A quick bid for turn order put the turn order at Chad (-1.5), Ben (-0.5), Ricky. All three disdained the 4 dollar cards, with Chad and Ben going Masquerade/Silver and Ricky Masquerade/Masquerade. Cards danced around the table, with Estates and then Coppers pirouetting into the trash. Ben was the first to hit $6 for Gold, with the others close behind. Chad and Ben both bought Witches with $5, while Ricky went for Jester. None of the attacks hit the table for several turns, though, with Masquerades continuing to be the action of the day. Ricky was the first to snag a Province, while Chad and Ricky added more Witches with the Curse pile still full. Each added another Province before a round of two Witches and a Jester distributed the purple cards, with Ricky commenting "Last time with good decks." This was followed by three consecutive Province buys, putting the pile below half. Duchy became the $5 of choice. Ben - still sitting on only one Masquerade - also used $3 to buy one to avoid the Wolf Den negative.
The rules of Dominion state that you are not allowed to look through your discard pile, but the contents of the trash are open information. It was around this time that Chad, frowning, verified the presence of 8 Estates in the trash, meaning that the one he knew he had was a singleton. Without a Masquerade handy, he dealt with the Wolf Den issue by buying another one. This ended up proving advantageous: the other two each had turns where they had less than 5 dollars available, but with the end of the game in sight, didn't want to buy an Estate that might be -2 points, and purchased Silver instead. Another heads-up play saw Ricky hand his singleton Jester off to Chad, who sighed and bought a second one to avoid the Wolf Den penalty. The other two responded with only Silver, though, and Chad's Witch handed the last Curse to Ben and gave him enough money to also grab the last Province. No players ran afoul of the Wolf Den in the end, although it had definitely affected decisions during the game. Chad's extra turn from his bid proved worth it, as he edged Ricky 30.5 to 30 for the win, with Ben trailing at 18.5. In addition to the shield, the win moved Chad into first all-time in Dominion laurels. Congratulations!

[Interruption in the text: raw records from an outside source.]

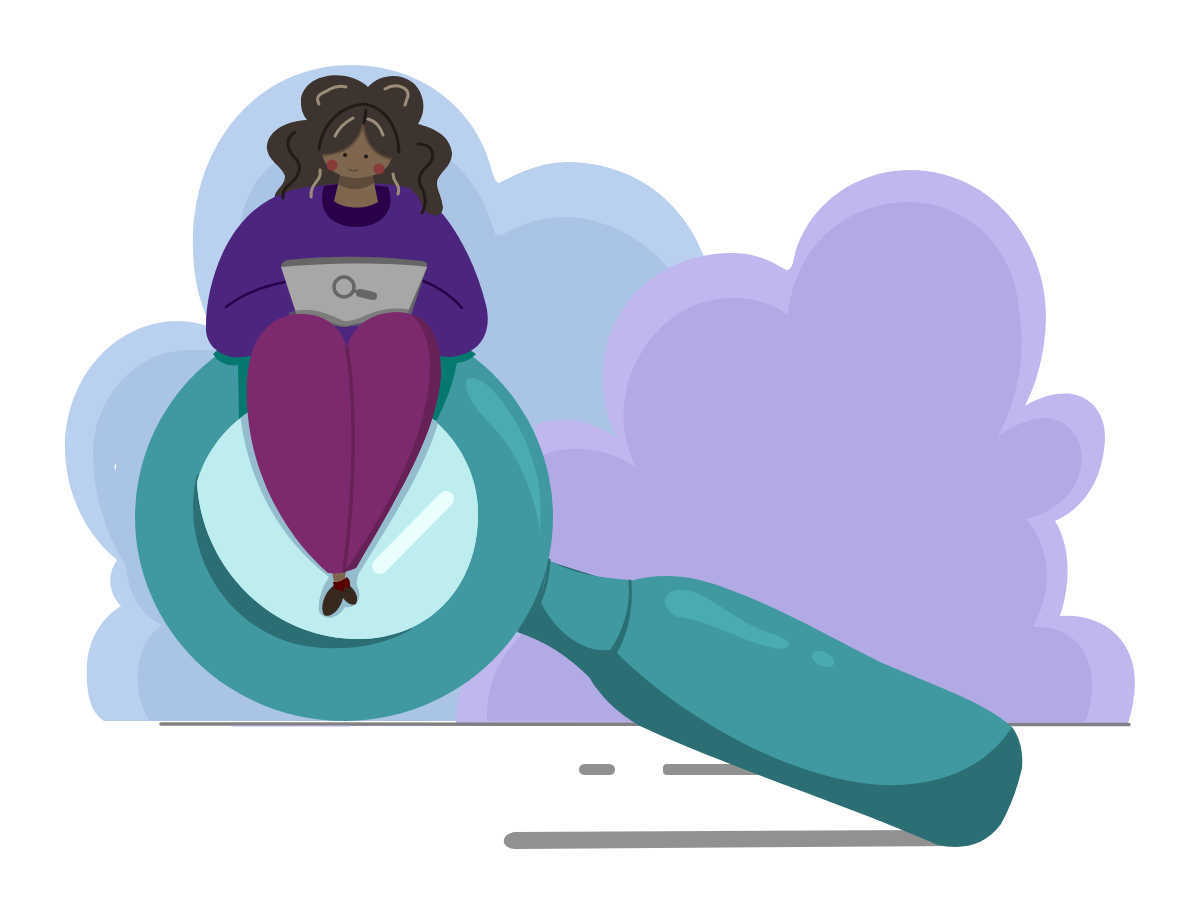
<!DOCTYPE html>
<html lang="en">
<head>
<meta charset="utf-8">
<title>Woman with a laptop on a magnifying glass</title>
<style>
:root {
  --paper: #ffffff;
  --blue-rim: #b9d0ee; --blue: #aac4e5;
  --lilac-rim: #c0b7ee; --lilac: #b2aae4;
  --teal: #4099a1; --teal-dark: #2b6f75; --teal-light: #4aabb3; --teal-shadow: #05786f;
  --glass: #bdedee; --glare: #eafffd; --glass-shadow: #95bccd;
  --ground: #808085; --dash: #919191;
  --hair: #3d342f; --hair-dark: #211a17; --hair-light: #9b8d78;
  --skin: #7f674f; --skin-shade: #5e4a38; --blush: #873c3a;
  --jumper: #4c257e; --jumper-dark: #2a0049;
  --trousers: #7d296d; --trousers-dark: #662157;
  --laptop: #a7a7a7; --laptop-dark: #666666;
  --shoe: #38291f; --sock: #560000;
}
html, body { margin: 0; background: var(--paper); overflow: hidden; }
svg { display: block; width: 1200px; height: 914px; }
.blue-rim { fill: var(--blue-rim); } .blue { fill: var(--blue); }
.lilac-rim { fill: var(--lilac-rim); } .lilac { fill: var(--lilac); }
.teal { fill: var(--teal); } .teal-dark { fill: var(--teal-dark); } .teal-light { fill: var(--teal-light); }
.dash { fill: var(--dash); }
.line { fill: none; stroke-linecap: round; stroke-linejoin: round; }
.strand-dark { stroke: var(--hair-dark); stroke-width: 3; }
.strand-light { stroke: var(--hair-light); stroke-width: 3; }
.fold { stroke: var(--jumper-dark); stroke-width: 2.5; }
</style>
</head>
<body>
<svg viewBox="0 0 1200 914" role="img" aria-label="A woman with a laptop sits on a large magnifying glass in front of blue and lilac clouds">
  <defs>
    <clipPath id="lens"><path d="M197 482C214 425 268 386 338 386C420 386 478 446 478 514C478 588 428 639 358 639C270 639 201 566 197 482Z"/></clipPath>
    <path id="legs" d="M247 382C249 340 268 315 300 314C325 313 342 328 347 348C352 326 372 312 398 312C428 313 441 340 441 372C439 432 394 502 356 568Q342 575 328 573C292 542 243 474 247 382Z"/>
  </defs>

  <g id="blue-cloud">
    <path class="blue-rim" d="M104 721C89 712 86 690 87 664C89 637 103 617 121 606C108 592 107 574 117 560C83 532 65 490 65 446C66 375 117 321 178 321Q196 321 212 328C196 298 192 266 193 232C198 136 262 65 352 65C430 66 477 117 490 164Q495 184 499 183C517 174 540 162 568 162C637 163 686 204 706 262L706 470L540 721Z"/>
    <path class="blue" d="M150 721C132 696 132 645 162 625Q130 610 126 566C104 530 93 492 93 452C95 394 138 349 192 350L260 350C228 270 228 190 282 158C330 118 410 122 448 158C478 182 489 212 495 234Q499 238 507 232C525 222 545 217 567 217C606 218 645 240 668 268L668 500L520 721Z"/>
    <path d="M116 463Q113 467 116 470Z" fill="var(--paper)"/>
  </g>

  <g id="lilac-cloud">
    <path class="lilac-rim" d="M456 721C457 670 490 640 521 634L536 424Q577 411 617 438C601 411 601 372 606 348C620 290 672 253 731 253C757 253 774 262 786 270Q791 271 793 262C804 208 853 170 911 170C992 171 1046 241 1046 318C1045 354 1037 382 1025 406C1041 396 1058 392 1072 394C1094 398 1106 417 1105 439C1103 480 1084 508 1055 521C1074 552 1068 592 1060 616C1107 613 1135 643 1135 683Q1134 706 1128 723L456 723Z"/>
    <path class="lilac" d="M487 721C486 686 498 659 521 635L542 455C573 443 610 449 637 468C616 433 624 392 632 371C651 326 687 298 733 298C756 298 775 305 788 315C794 247 846 202 909 202C970 203 1014 249 1019 309C1026 353 1019 396 998 436C1013 425 1031 418 1047 418C1068 420 1081 438 1082 457C1081 490 1058 511 1026 519C1052 549 1053 590 1033 627C1070 625 1093 650 1092 686Q1092 706 1085 722Z"/>
  </g>

  <g id="ground">
    <line class="line" x1="161" y1="724" x2="1129" y2="724.5" stroke="var(--ground)" stroke-width="3.5"/>
    <line x1="231" y1="726" x2="350" y2="726" stroke="var(--lilac)" stroke-width="1"/>
    <rect class="dash" x="579" y="764" width="36" height="11" rx="5.5"/>
    <rect class="dash" x="663" y="764" width="120" height="11" rx="4"/>
    <path class="dash" d="M515 832L930 830L960 846L515 849C500 848 500 834 515 832Z"/>
  </g>

  <g id="handle">
    <path class="teal-dark" d="M545 560L640 590L1012 727Q1024 743 1022 768Q1015 799 1001 824C985 846 962 850 938 845C850 806 730 768 640 726C615 712 599 694 589 677C568 656 545 641 517 632Z"/>
    <path class="teal" d="M549 560C570 573 600 578 630 580Q630 622 610 650C580 654 550 625 540 600Z"/>
    <path class="teal" d="M630 581C660 572 694 575 728 589C780 608 830 637 880 662C930 684 985 702 1012 727C986 768 938 787 882 785C790 780 680 716 617 653C629 632 632 608 630 581Z"/>
    <path class="line" d="M549 560Q548 583 540 602M630 581C632 611 626 635 614 653" stroke="var(--teal-dark)" stroke-width="3"/>
    <path class="teal-light" d="M665 602C665 588 684 587 701 595C726 607 743 626 776 635Q791 641 789 646C779 653 758 644 742 638C718 628 694 618 678 617Q667 613 665 602Z"/>
    <ellipse class="teal-light" cx="823" cy="659" rx="12" ry="7" transform="rotate(25 823 659)"/>
  </g>

  <g id="magnifier">
    <ellipse class="teal" cx="344" cy="517" rx="209" ry="204"/>
    <path class="teal-dark" d="M197 474C178 550 228 642 322 648Q374 651 412 629L358 600L240 500Z"/>
    <path fill="var(--glass)" d="M197 482C214 425 268 386 338 386C420 386 478 446 478 514C478 588 428 639 358 639C270 639 201 566 197 482Z"/>
    <path class="teal-light" d="M466 380C475 374 489 384 501 400C533 443 544 484 540 533C536 500 523 468 507 444C490 420 464 404 466 380Z"/>
    <path fill="var(--teal-shadow)" d="M213 354Q220 367 238 365L239 420L437 420Q452 390 457 363Q470 361 476 354L440 330H240Z"/>
    <g clip-path="url(#lens)">
      <rect x="190" y="380" width="300" height="270" fill="var(--glass)"/>
      <path d="M238 385C240 470 275 535 329 577Q317 595 319 612C325 622 339 618 345 607C357 609 363 597 357 586Q356 577 361 570C396 512 432 460 444 400V380Z" fill="var(--glass-shadow)"/>
      <line class="line" x1="380" y1="566" x2="446" y2="499" stroke="var(--glare)" stroke-width="16"/>
    </g>
  </g>

  <g id="woman">
    <g id="hair-back">
      <path fill="var(--hair)" d="M368 87C350 69 307 71 301 98Q300 112 307 120C283 121 266 133 267 149C269 162 282 166 285 176C285 187 273 190 275 199Q290 202 306 190L425 190L439 217C448 204 436 192 437 182C439 172 452 167 452 153C450 135 433 128 418 124C423 116 425 107 422 97C415 72 383 70 368 87Z"/>
    </g>

    <g id="jumper">
      <path fill="var(--jumper)" d="M318 186C352 181 394 182 416 190C449 210 475 260 486 305C493 334 479 355 450 357L436 356L250 356C230 361 208 352 206 331C205 290 221 244 246 218C268 195 295 187 318 186Z"/>
      <path fill="var(--jumper-dark)" d="M324 186Q355 181 388 187C397 211 381 227 356 227C329 226 317 210 324 186Z"/>
      <path class="line fold" d="M226 307C243 294 264 286 285 282M421 280Q447 290 462 308"/>
    </g>

    <g id="head">
      <path fill="var(--skin)" d="M341 172L334 201C345 210 368 209 378 202L372 172Z"/>
      <path fill="var(--skin-shade)" d="M340 176L338 184Q356 195 374 183L372 174Z"/>
      <path fill="var(--skin)" d="M322 152C326 132 342 122 361 122C379 124 391 139 391 158C389 172 372 178 355 178C337 177 324 168 322 152Z"/>
      <circle cx="332" cy="165" r="5.5" fill="var(--blush)"/>
      <circle cx="379" cy="169" r="5.5" fill="var(--blush)"/>
      <circle cx="345" cy="155" r="2" fill="var(--hair-dark)"/>
      <circle cx="366" cy="156.500" r="2" fill="var(--hair-dark)"/>
      <path class="line" d="M349 169Q353 172 358 170" stroke="var(--skin-shade)" stroke-width="1.500"/>
      <path fill="var(--hair)" d="M314 162C315 126 336 106 364 105C391 108 401 130 400 166L391 158C376 155 365 146 363 124C357 147 343 154 324 154Z"/>
      <path class="line" d="M323 155C344 154 358 144 363 125C366 146 377 156 391 159" stroke="var(--skin-shade)" stroke-width="2"/>
    </g>

    <g id="hair-strands">
      <path fill="var(--hair)" d="M405 185Q420 194 424 210Q440 222 443 208C441 194 435 192 437 178L415 165Z"/>
      <path class="line strand-dark" d="M319 149C322 124 341 105 365 104C385 108 398 126 399 152M366 110L364 123M295 132C283 140 288 151 296 159C304 169 297 178 289 185Q282 190 283 198M418 144C432 144 436 154 430 163C419 173 416 180 423 190Q428 203 422 213"/>
      <path class="line strand-light" d="M319 104C314 94 323 94 330 89Q338 85 346 87M385 89C397 82 409 88 408 96L405 105M335 136Q341 124 353 118M368 119Q379 122 383 135"/>
      <path class="line strand-light" d="M320 170C322 182 310 182 311 197M393 174C393 183 401 184 398 194" stroke-width="2"/>
    </g>

    <g id="feet">
      <path fill="var(--skin)" d="M331 568L334 582L345 580L346 568Z"/>
      <path fill="var(--shoe)" d="M333 586C323 594 320 609 324 615C331 619 341 608 343 598Q350 607 356 604C360 596 353 588 348 584Z"/>
      <path fill="var(--sock)" d="M333 582Q342 582 347 577Q352 582 349 588L344 587L343 592L334 588Z"/>
    </g>

    <g id="laptop">
      <path fill="var(--laptop-dark)" d="M281 266Q282 261 288 260C332 255 380 256 423 261Q428 262 427 267L410 318L380 314L345 328L300 316Z"/>
      <path fill="var(--laptop)" d="M281 267C326 263 385 262 427 267L407 314L346 326L297 316Z"/>
      <circle class="line" cx="344" cy="287" r="10" stroke="var(--laptop-dark)" stroke-width="3.500"/>
      <path class="line" d="M354 291L358 292" stroke="var(--laptop-dark)" stroke-width="3"/>
      <path class="line" d="M360 293L373 296" stroke="var(--laptop-dark)" stroke-width="8"/>
      <path fill="var(--laptop-dark)" opacity=".65" d="M288 313C310 305 328 314 344 321C360 323 375 303 411 310L405 326L300 326Z"/>
      <path fill="var(--jumper)" d="M335 327L358 327L347 350Z"/>
    </g>

    <g id="trousers">
      <use href="#legs" fill="var(--trousers)"/>
      <path fill="var(--trousers-dark)" d="M411 314C432 320 441 342 441 372C439 432 394 502 356 568L343 571L350 564C390 505 430 432 430 364Q429 330 411 314Z"/>
      <path class="line" d="M347 348C357 410 354 500 344 571" stroke="var(--trousers-dark)" stroke-width="3.500"/>
    </g>
  </g>
</svg>
</body>
</html>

Finally, now that Dominion is back to a relatively stable state, I am hoping to find someone to take over as GM for next year, so that I can go back to playing in it. I know that there are many events at WBC where the GM plays in their own event, but I am not comfortable doing this myself: I can't concentrate as well on my game when I'm GMing simultaneously, I wouldn't be able to do a custom setup if I made the finals, and finally, Dominion only barely fits into a 1 hour slot, so regular time announcements are required. None of these are absolute deal breakers, and I will certainly run it if nobody steps up; but if you're interested, please drop me an email at firstname.lastname@example.org. And I promise to bring my copies of the game!